Ms. C., a master's level registered nurse and forensic unit nursing manager states: I utilize his expertise on many different levels. In an administrative way, I discuss issues with him. I've called upon him as a member of the clinical team when I have concerns about some of our patients whom may need real unabashed honesty from Randy. About why they're here, how he was once a patient himself, how he was able to move on with life to the level of success he has now in his own life. Just recently I asked him to stop by and to discuss with me and some of my nursing team his perception of his treatment of so many years ago. It was an invaluable experience for my nurses. His honesty, his candor and his humility. About one particular situation in particular as a grown man, an inpatient, he told of having to stop and ask for a roll of toilet paper from a staff member who was simply to busy using the telephone, and for apparent personal usage. Who was simply too busy on the phone to even meet and speak with Randy, to take just a few minutes to pause from the phone call, to get him some needed toilet paper. After Randy left from that conversation with us, the discussion generated from those in attendance, regarding some of the things shared with us during that half an hour session was more valuable than four hours in an academic classroom. I think that our staff, while they all understand that our patients are very human people and have very human problems and needs, and often very special needs at that, sometimes the pressure and demands on our time during the course of a day are great. And the expectations of our superiors, our peers, and the system, unfortunately override the true and real needs of the patients. Sometimes we forget that the patients are real people, just like the rest of us. We ideally like to think that our staff are able to leave their family and personal issues at the door when reporting for work, when they enter the unit, but we know from often painful experience that just doesn't always happen. In utilizing Randy's insights, experiences and ability and willingness to address delicate issues associated with staff, and patient interactions, sensitivity to such issues is enhanced. It helps in the development, the training of my staff. His directness, his honesty, his courage are appreciated by many staff and many patients. He shares of himself with all of us at whatever level we approach him. Often I've watched the consumer specialist Randy Starr work with our patients and staff on the units. It's hard to measure in words the value he brings to those individuals. He gives a sense of hope to both the patients and to the staff.  He was there, where they're at now but he's moved on. That is so important, giving a sense of hope to these people. It's a big learning experience to me personally, to meet somebody who has been on the other side of the therapeutic fence. As a caregiver and as a registered nurse, I've always thought that we, as staff, should be advocates for our patients. Sometimes we forget that and someone in Randy's role, like Randy, brings us back to that.

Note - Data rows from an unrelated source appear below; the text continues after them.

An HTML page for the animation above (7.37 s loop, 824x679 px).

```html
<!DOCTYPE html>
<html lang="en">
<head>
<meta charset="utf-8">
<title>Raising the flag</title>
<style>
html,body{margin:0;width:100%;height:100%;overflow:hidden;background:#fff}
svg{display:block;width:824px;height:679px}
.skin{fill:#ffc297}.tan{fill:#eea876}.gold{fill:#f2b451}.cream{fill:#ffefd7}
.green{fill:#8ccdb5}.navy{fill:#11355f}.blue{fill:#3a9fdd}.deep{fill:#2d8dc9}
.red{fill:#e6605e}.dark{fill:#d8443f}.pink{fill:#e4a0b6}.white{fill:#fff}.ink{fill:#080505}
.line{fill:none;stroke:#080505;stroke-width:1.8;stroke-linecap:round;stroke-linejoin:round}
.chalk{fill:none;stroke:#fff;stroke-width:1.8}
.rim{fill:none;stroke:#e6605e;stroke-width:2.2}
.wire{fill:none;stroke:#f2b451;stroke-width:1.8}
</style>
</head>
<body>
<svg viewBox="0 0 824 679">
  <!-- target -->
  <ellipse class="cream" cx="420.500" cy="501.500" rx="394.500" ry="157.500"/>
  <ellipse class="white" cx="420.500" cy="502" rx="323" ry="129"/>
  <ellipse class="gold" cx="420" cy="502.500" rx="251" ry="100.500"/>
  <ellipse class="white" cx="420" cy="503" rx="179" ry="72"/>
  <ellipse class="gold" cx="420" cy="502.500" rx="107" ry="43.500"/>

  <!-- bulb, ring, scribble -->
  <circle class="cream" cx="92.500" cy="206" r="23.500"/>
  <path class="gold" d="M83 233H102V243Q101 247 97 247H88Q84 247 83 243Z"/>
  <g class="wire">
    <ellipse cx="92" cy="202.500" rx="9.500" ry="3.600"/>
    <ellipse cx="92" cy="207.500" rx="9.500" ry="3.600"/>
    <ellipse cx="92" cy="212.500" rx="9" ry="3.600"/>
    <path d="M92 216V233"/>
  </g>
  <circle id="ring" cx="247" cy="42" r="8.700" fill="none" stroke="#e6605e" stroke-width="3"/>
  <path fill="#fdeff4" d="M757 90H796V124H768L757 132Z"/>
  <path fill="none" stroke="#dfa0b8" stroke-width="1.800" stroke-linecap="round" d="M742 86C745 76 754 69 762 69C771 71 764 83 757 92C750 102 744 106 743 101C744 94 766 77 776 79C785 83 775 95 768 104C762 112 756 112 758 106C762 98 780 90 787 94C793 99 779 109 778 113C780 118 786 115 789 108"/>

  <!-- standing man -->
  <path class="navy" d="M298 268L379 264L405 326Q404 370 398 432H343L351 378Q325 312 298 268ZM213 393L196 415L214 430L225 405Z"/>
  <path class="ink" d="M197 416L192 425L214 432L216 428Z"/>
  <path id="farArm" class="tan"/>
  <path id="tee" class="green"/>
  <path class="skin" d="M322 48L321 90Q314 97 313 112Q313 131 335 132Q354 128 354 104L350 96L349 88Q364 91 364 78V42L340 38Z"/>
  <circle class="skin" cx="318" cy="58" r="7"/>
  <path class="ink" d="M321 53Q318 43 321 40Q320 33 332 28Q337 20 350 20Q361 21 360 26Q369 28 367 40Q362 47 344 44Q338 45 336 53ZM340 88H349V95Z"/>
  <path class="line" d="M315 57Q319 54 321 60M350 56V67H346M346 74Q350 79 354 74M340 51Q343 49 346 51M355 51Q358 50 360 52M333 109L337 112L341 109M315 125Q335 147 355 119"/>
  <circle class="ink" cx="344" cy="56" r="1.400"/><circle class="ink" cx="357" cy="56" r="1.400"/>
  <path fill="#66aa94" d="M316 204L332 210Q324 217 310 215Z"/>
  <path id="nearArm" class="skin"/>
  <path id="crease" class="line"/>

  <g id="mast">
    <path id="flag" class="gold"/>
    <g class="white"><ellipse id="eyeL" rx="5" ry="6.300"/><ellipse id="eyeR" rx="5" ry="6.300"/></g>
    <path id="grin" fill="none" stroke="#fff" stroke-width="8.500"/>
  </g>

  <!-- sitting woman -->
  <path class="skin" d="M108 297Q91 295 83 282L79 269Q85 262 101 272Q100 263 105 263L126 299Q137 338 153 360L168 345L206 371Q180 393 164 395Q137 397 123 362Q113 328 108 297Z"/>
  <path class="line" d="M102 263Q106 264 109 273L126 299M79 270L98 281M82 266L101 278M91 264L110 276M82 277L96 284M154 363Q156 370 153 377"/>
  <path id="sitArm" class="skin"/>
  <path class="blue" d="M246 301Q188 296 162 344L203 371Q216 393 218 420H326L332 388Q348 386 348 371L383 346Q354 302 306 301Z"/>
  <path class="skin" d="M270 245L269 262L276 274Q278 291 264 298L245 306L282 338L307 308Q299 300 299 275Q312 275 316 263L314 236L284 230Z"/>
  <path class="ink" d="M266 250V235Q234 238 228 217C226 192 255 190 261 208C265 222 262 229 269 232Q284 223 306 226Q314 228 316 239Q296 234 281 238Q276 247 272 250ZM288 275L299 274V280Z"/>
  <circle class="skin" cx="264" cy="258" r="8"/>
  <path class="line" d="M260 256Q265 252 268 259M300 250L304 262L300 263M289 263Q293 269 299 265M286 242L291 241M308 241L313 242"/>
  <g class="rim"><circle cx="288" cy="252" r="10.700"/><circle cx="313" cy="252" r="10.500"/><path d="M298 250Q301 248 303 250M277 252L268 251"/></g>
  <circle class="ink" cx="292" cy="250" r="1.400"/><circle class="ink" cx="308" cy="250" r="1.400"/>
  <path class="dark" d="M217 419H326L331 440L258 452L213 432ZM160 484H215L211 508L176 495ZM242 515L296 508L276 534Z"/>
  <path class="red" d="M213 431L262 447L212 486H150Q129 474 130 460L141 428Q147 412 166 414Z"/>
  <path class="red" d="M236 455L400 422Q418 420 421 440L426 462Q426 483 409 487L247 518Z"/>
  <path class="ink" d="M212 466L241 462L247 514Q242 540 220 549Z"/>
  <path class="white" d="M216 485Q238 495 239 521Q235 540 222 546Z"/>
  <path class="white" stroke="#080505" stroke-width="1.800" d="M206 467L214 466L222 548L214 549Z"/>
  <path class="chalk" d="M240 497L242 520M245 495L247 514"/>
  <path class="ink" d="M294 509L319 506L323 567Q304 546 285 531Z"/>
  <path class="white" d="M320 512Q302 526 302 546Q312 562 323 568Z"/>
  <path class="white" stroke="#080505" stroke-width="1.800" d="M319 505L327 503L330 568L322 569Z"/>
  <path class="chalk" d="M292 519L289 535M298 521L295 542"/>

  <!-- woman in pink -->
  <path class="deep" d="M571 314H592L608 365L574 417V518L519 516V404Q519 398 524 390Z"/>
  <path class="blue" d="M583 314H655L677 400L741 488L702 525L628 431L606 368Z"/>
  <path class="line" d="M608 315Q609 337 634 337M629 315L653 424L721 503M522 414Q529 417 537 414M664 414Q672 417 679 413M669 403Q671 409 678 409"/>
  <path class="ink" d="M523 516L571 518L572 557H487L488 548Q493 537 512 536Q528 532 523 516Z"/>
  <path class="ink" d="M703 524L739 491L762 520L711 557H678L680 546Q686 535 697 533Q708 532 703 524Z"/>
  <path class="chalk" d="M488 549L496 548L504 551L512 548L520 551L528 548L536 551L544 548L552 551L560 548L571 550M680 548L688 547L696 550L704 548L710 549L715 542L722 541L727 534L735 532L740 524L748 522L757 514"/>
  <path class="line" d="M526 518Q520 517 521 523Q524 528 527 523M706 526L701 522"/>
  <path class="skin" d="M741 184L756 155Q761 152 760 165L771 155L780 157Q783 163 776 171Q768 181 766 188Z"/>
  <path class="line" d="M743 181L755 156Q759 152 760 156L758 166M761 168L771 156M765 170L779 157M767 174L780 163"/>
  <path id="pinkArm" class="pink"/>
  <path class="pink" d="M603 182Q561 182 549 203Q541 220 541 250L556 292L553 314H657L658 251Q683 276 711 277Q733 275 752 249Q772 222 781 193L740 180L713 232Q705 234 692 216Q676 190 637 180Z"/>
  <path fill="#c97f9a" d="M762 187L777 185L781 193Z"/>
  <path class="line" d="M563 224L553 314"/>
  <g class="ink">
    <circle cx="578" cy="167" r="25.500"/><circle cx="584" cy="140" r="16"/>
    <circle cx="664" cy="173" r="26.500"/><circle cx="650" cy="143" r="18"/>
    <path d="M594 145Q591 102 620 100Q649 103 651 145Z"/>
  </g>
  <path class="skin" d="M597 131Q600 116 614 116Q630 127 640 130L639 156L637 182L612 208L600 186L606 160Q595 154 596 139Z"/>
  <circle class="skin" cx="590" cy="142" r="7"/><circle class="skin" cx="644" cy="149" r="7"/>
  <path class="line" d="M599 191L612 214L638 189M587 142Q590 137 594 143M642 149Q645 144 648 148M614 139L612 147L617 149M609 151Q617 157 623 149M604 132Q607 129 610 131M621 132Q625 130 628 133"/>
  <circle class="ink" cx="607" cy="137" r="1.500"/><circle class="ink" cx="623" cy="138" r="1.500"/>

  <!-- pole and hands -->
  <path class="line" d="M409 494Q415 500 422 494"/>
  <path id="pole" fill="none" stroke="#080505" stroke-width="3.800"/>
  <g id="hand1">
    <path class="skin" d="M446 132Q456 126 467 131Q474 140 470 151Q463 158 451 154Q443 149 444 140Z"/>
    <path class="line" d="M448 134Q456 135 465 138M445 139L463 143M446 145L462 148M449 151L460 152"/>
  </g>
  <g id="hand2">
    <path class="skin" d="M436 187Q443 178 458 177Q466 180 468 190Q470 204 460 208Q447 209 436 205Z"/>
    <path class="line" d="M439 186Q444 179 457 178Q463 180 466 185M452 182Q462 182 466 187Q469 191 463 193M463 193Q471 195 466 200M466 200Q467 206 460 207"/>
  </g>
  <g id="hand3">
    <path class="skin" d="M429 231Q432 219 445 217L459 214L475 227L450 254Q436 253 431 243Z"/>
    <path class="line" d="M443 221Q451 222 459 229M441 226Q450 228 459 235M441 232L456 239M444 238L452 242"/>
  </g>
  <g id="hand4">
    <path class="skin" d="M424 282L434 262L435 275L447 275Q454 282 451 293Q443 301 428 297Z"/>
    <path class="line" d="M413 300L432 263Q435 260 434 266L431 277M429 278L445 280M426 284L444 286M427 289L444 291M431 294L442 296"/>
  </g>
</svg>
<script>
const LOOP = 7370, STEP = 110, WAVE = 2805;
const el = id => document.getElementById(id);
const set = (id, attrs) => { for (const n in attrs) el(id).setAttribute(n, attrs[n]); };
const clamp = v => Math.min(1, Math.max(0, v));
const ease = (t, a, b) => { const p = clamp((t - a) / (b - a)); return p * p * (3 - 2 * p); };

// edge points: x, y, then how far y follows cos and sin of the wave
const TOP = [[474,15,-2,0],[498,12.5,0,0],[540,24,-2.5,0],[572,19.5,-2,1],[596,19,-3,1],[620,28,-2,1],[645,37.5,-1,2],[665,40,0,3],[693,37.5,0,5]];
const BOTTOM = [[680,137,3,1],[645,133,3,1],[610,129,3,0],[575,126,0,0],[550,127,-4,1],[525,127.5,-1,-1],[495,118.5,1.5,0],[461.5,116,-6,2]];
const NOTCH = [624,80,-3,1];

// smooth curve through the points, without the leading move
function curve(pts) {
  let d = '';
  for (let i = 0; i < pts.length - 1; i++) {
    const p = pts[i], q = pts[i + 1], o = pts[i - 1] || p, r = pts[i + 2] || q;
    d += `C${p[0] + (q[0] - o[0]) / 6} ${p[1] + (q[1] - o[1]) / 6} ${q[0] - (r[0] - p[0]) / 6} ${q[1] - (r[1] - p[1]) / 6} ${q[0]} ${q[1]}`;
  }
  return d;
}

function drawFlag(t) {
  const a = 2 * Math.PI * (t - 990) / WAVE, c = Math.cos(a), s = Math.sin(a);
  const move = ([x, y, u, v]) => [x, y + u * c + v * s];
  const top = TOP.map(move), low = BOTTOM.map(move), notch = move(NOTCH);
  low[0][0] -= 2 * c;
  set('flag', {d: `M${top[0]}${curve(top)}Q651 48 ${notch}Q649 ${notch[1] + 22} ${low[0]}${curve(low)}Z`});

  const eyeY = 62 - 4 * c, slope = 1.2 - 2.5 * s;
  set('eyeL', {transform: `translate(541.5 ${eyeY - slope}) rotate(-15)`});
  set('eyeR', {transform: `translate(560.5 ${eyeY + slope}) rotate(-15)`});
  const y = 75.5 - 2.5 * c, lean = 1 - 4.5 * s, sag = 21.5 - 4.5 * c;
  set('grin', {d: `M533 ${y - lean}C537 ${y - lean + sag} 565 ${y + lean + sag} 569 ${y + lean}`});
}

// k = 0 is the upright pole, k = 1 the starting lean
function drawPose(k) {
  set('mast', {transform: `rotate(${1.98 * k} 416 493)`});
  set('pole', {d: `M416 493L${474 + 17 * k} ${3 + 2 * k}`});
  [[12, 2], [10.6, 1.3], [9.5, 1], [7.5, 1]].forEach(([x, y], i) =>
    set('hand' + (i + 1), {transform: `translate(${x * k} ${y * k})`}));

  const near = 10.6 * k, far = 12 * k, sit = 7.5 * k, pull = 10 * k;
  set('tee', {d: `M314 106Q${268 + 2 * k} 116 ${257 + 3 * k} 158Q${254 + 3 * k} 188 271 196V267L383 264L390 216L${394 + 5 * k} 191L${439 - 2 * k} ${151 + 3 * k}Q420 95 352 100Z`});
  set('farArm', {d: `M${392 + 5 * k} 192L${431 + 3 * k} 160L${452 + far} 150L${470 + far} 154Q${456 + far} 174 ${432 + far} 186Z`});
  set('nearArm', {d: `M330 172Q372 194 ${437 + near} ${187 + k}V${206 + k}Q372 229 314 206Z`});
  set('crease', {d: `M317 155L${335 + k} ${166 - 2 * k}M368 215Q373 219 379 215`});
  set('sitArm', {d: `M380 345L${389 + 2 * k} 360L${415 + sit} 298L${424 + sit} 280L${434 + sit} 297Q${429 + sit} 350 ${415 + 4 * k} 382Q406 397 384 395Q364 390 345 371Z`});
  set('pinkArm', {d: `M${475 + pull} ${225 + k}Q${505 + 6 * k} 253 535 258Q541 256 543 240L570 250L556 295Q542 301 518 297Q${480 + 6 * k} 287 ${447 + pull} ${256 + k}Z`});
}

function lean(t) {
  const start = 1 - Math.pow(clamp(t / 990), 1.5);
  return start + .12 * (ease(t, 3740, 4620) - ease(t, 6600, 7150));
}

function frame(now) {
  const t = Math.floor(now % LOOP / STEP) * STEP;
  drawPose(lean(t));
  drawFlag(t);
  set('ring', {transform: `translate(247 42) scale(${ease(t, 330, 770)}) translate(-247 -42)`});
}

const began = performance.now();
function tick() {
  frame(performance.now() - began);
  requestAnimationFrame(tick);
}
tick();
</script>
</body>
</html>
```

A closing statement from Randy:  I'd like to make a pitch for the forensic patients. A lot of us are people who have done bad things but we're not bad people. Remember that if you can, and as far as the demands of being a staff member working with this population. Regarding hope, if you had hope when you came into this field forensic mental health, keep it. If you've already lost it, try to get it back. And if you can't say yes to either option maybe you simply need a break from time to time. If nothing else, take a periodic vacation. Always make sure to take care of yourself along the way because if you don't take proper care of yourself, you won't be able to take care of the rest of us in need either.


Randy Starr